[WHAT THE TASK REQUIRES]
Work out how many lines in the following entries contain the string "spacing", and write only that number.

(Beginning of DATASET ENTRIES)

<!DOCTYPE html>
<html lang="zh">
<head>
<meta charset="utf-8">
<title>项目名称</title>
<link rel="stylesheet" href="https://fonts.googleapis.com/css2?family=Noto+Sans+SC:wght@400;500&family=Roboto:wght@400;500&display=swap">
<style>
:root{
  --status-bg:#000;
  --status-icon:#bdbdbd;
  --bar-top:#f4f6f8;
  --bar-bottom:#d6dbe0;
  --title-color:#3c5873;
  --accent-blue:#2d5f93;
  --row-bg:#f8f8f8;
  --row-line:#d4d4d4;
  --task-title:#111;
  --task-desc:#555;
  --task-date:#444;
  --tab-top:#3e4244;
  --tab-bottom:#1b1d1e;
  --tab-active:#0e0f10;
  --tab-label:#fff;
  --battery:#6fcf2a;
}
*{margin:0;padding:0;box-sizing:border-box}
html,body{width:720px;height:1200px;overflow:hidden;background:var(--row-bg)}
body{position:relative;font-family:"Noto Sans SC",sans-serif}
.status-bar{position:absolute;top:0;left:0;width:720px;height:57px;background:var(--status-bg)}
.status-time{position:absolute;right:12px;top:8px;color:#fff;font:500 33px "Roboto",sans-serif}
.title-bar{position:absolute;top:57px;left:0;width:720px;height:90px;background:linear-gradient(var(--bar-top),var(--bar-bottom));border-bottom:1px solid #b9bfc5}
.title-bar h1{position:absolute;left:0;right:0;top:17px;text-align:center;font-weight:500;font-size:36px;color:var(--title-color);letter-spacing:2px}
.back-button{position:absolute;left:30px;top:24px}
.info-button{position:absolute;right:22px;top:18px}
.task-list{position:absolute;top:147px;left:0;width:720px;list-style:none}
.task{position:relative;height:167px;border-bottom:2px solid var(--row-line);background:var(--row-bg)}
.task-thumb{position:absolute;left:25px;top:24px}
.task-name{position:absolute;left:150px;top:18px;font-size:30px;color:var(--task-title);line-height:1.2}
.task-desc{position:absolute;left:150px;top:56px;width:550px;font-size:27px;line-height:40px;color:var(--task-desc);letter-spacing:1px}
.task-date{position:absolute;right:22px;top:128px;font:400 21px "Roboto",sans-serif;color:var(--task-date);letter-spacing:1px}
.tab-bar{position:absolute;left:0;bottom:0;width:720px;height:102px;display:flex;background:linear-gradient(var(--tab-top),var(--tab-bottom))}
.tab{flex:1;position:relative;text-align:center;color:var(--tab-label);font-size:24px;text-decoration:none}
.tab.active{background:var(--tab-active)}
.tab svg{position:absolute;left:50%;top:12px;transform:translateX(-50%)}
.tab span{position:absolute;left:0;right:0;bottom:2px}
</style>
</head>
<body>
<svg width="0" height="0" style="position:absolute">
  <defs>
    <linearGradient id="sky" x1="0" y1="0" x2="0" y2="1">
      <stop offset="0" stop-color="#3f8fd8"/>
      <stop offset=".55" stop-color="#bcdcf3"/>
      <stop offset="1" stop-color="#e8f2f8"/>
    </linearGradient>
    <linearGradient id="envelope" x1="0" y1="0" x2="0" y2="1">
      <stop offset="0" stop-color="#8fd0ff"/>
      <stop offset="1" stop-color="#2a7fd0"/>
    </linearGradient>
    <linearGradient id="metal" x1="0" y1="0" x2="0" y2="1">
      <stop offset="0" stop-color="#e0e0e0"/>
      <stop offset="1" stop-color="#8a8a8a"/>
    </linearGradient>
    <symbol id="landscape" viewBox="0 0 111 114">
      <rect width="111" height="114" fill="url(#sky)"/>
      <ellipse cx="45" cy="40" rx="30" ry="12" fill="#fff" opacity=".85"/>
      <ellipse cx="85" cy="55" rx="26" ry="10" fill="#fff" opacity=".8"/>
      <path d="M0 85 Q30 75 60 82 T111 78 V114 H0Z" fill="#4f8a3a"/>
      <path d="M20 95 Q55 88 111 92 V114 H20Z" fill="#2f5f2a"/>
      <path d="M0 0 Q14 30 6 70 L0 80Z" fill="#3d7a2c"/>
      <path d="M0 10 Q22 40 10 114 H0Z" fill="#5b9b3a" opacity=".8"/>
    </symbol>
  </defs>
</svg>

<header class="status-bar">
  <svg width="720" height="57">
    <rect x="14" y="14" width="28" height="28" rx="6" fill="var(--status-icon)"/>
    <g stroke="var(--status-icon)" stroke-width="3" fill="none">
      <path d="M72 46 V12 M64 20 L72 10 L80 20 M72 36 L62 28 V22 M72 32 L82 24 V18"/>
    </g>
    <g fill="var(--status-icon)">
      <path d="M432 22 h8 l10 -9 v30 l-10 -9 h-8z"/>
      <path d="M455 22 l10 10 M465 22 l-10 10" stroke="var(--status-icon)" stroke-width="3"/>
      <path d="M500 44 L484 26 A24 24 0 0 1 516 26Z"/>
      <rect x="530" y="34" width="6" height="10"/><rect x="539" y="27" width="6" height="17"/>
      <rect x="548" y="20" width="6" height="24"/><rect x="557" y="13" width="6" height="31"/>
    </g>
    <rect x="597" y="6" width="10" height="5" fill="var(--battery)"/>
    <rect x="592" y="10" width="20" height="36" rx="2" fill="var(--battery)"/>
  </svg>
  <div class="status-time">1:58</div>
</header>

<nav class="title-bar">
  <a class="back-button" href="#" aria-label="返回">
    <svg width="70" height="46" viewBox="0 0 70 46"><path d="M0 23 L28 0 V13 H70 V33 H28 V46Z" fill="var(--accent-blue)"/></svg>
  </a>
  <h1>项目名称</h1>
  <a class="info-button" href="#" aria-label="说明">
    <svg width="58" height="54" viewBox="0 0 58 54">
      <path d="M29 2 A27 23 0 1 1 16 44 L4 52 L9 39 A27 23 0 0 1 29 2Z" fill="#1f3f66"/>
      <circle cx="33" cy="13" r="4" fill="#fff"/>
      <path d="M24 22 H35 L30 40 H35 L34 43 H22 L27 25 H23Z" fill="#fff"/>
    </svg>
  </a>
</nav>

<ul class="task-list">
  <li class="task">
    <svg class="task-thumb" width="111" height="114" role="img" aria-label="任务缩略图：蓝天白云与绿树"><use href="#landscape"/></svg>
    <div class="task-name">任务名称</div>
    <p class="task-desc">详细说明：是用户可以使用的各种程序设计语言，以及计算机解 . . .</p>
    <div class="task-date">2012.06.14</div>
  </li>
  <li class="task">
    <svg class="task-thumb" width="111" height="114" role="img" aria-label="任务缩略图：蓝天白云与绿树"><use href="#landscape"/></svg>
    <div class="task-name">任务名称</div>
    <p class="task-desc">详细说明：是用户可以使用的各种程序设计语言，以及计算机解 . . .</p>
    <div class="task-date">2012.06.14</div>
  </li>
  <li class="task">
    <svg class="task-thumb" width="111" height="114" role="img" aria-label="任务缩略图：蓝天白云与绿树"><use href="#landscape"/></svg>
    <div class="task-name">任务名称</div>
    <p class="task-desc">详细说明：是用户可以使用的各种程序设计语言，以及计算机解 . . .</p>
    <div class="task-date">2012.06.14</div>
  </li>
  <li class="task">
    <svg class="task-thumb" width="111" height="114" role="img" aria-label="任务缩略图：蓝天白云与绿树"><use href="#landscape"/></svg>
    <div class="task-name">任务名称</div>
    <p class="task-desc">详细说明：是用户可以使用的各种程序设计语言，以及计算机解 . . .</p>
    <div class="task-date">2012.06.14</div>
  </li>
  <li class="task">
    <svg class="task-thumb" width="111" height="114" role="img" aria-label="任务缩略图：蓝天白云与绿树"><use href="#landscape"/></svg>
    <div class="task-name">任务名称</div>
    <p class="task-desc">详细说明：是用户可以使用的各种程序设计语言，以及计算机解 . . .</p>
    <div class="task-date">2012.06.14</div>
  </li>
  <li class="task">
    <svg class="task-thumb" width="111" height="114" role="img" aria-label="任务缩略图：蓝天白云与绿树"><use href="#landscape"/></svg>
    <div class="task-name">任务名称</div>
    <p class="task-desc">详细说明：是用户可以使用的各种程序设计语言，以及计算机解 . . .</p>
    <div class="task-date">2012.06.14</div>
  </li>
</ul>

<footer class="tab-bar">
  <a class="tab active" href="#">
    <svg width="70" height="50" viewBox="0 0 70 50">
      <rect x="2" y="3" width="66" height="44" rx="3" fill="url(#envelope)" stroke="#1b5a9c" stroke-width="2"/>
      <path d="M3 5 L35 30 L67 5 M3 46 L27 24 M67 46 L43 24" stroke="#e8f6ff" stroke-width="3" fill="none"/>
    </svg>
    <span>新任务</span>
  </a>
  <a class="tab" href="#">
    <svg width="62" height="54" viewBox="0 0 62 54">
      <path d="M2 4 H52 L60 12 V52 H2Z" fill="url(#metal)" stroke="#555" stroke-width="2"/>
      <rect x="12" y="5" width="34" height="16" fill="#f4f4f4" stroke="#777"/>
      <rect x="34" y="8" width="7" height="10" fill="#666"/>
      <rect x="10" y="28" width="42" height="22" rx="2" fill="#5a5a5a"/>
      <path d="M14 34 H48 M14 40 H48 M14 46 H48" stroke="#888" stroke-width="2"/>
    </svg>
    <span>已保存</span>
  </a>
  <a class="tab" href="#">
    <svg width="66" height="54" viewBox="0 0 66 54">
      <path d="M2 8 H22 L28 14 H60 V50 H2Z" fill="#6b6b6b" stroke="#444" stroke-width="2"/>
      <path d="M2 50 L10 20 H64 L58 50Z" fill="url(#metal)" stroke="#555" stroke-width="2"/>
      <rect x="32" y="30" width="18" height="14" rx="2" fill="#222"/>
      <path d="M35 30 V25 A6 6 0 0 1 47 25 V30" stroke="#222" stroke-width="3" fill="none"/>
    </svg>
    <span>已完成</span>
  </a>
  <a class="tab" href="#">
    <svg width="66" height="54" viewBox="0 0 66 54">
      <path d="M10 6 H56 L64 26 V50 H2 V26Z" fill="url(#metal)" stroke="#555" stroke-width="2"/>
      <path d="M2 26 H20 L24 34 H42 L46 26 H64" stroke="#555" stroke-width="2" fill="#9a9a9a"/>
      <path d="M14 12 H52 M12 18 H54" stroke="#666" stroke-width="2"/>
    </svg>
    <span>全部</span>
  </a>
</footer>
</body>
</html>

(End of DATASET ENTRIES)

[ANSWER SPACE]
3